++++ TASK INPUTS ++++

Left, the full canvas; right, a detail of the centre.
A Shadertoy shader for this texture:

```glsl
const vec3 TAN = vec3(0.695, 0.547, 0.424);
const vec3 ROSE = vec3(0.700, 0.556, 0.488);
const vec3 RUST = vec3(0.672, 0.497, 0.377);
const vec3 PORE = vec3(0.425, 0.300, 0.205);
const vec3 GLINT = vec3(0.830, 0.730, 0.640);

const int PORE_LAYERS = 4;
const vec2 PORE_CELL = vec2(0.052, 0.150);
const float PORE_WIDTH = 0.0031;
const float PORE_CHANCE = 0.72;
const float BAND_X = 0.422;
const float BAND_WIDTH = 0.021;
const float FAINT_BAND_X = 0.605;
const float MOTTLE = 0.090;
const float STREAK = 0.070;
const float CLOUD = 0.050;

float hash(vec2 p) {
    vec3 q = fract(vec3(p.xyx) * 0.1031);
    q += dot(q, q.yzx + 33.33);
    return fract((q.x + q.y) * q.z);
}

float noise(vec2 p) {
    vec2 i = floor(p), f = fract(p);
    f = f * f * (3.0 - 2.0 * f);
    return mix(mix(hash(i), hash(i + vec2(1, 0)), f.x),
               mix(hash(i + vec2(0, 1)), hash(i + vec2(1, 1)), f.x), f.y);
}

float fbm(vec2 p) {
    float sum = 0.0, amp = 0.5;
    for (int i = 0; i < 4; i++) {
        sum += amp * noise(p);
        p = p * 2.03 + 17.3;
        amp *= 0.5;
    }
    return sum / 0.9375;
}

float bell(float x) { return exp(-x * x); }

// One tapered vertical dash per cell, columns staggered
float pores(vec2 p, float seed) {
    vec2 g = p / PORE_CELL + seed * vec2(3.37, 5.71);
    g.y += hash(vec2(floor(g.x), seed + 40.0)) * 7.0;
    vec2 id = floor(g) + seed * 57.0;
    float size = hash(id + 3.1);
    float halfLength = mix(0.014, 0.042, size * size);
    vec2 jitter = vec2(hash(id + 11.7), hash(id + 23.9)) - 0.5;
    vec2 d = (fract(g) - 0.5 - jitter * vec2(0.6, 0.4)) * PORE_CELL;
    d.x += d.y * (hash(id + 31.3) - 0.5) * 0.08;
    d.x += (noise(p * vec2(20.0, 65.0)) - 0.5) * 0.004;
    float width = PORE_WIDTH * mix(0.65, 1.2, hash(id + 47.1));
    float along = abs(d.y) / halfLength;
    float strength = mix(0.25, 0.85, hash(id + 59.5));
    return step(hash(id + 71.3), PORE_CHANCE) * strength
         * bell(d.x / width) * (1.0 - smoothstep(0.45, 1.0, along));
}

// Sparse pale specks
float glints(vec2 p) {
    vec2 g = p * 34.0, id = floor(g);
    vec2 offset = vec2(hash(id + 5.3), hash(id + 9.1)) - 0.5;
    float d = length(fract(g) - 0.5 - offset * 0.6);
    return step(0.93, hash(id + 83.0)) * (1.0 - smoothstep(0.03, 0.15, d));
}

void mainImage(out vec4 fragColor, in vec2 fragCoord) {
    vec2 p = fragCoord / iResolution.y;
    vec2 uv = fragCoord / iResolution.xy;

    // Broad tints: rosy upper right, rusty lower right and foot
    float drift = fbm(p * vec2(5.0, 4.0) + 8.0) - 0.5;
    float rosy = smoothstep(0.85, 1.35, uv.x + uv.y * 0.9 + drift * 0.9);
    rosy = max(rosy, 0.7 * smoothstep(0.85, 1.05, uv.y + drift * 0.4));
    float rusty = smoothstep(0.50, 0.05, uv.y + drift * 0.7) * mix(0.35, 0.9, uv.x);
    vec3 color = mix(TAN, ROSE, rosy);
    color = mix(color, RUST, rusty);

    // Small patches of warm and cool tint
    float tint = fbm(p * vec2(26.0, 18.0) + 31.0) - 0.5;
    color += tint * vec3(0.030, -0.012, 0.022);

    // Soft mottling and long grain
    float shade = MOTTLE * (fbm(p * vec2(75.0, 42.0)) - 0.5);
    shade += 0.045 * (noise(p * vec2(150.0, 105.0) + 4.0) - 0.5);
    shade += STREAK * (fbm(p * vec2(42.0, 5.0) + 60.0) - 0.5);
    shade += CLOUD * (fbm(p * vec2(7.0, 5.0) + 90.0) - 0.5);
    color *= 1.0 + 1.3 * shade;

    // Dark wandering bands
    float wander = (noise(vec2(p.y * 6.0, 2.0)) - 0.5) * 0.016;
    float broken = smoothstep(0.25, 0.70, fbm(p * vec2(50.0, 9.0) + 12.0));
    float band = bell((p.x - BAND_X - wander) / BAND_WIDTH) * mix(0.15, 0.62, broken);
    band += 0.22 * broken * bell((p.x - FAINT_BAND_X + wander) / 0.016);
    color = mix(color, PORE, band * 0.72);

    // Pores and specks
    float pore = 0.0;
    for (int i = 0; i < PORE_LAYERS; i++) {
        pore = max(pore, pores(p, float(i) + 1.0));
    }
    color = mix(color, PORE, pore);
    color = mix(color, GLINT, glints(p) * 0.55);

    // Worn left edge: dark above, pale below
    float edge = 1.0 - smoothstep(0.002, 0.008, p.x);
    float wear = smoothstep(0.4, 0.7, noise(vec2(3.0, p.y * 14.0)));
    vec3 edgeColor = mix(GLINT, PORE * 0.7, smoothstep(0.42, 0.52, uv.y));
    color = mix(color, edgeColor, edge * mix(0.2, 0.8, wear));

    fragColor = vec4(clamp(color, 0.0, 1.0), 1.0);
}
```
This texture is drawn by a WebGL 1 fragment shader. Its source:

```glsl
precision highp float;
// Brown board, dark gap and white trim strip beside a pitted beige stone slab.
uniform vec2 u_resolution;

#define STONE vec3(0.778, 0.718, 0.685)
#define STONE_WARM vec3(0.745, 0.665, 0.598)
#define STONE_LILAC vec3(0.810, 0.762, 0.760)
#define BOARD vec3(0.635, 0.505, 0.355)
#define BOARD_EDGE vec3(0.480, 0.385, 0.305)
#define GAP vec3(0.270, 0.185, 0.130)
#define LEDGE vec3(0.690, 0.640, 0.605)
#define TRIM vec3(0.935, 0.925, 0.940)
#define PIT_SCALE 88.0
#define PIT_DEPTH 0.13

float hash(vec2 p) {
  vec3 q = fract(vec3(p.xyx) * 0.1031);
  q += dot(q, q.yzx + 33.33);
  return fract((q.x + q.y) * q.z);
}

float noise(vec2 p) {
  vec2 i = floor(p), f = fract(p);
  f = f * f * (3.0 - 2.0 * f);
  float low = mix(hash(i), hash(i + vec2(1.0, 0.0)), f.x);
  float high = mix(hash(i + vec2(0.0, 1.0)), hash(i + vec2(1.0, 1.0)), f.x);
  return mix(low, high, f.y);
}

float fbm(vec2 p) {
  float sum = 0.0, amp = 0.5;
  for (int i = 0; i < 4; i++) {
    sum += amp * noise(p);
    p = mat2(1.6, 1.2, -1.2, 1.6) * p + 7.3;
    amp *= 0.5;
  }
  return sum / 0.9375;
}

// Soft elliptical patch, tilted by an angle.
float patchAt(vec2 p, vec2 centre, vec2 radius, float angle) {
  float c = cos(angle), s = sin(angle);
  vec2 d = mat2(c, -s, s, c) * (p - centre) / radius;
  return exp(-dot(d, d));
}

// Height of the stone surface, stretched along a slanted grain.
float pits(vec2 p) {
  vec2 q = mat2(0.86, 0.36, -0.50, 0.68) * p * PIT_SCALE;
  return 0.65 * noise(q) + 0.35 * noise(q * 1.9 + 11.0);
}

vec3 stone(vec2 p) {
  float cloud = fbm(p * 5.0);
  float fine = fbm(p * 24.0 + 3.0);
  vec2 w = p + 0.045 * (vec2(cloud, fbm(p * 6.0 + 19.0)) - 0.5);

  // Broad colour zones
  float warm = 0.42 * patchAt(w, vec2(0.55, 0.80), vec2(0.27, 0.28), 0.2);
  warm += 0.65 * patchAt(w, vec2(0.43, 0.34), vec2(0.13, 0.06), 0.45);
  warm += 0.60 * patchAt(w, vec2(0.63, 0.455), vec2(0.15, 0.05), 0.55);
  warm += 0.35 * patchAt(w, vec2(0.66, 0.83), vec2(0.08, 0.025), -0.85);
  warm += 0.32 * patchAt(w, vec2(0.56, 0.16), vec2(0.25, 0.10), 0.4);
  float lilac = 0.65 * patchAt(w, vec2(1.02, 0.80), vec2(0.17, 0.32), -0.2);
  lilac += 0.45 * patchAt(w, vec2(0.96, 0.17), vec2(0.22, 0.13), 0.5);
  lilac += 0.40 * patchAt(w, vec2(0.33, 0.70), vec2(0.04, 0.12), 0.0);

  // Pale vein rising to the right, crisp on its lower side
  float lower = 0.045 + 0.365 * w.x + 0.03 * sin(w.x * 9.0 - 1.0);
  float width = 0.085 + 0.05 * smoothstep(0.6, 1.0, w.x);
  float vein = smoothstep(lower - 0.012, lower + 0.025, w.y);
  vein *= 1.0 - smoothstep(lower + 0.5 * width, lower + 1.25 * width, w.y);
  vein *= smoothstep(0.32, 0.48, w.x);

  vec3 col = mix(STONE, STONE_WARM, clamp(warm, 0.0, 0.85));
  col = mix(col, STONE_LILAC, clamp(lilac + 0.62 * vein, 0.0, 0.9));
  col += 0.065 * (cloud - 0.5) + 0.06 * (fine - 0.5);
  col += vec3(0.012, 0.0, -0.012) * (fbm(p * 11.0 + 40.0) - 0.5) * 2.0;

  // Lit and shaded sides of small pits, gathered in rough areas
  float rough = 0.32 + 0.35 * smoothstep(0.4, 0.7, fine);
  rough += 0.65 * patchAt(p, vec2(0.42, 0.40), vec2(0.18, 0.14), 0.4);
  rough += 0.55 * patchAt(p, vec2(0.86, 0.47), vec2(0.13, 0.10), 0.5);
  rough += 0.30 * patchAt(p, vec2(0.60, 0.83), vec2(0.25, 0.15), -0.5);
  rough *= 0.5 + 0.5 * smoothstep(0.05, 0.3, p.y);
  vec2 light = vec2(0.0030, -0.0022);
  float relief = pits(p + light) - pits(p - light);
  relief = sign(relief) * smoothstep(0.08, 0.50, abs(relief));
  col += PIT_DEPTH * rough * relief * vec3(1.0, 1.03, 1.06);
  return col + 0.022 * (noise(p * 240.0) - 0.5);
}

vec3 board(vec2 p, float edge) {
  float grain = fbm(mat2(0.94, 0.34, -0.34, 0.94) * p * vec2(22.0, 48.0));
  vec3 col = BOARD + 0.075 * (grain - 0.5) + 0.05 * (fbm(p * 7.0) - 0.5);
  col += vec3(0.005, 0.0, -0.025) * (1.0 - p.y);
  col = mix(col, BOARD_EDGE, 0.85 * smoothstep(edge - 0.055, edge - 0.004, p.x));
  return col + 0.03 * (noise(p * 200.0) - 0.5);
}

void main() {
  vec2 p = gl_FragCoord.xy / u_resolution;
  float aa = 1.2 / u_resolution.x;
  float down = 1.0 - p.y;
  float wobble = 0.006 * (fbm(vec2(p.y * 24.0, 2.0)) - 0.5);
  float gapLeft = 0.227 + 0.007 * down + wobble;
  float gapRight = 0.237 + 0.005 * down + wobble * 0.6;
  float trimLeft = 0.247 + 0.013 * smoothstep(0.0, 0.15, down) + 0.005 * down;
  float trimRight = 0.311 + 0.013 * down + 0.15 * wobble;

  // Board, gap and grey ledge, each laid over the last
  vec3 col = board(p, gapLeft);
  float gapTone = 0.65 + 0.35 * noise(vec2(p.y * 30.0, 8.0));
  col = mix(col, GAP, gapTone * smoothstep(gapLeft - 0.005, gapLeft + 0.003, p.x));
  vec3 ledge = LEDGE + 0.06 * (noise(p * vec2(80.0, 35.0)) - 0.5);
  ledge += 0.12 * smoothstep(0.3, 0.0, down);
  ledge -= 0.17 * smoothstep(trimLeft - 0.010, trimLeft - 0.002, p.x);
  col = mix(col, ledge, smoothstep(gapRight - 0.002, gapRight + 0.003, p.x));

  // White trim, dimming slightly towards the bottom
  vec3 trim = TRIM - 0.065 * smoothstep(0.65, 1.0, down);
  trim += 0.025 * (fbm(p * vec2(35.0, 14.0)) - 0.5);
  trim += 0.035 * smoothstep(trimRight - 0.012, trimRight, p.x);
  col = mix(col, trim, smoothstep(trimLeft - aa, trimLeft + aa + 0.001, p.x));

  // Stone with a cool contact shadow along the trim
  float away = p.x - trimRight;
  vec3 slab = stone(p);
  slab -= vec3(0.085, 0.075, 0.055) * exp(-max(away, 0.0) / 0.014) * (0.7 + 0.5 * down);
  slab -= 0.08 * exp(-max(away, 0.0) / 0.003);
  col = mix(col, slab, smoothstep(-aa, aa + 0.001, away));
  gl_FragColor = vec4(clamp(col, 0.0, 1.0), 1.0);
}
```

++++

■ WHAT IS BEING ASKED ■
What lines of the material contain "halfLength"? Show them.

■ WRITTEN RESPONSE ■
    float halfLength = mix(0.014, 0.042, size * size);
    float along = abs(d.y) / halfLength;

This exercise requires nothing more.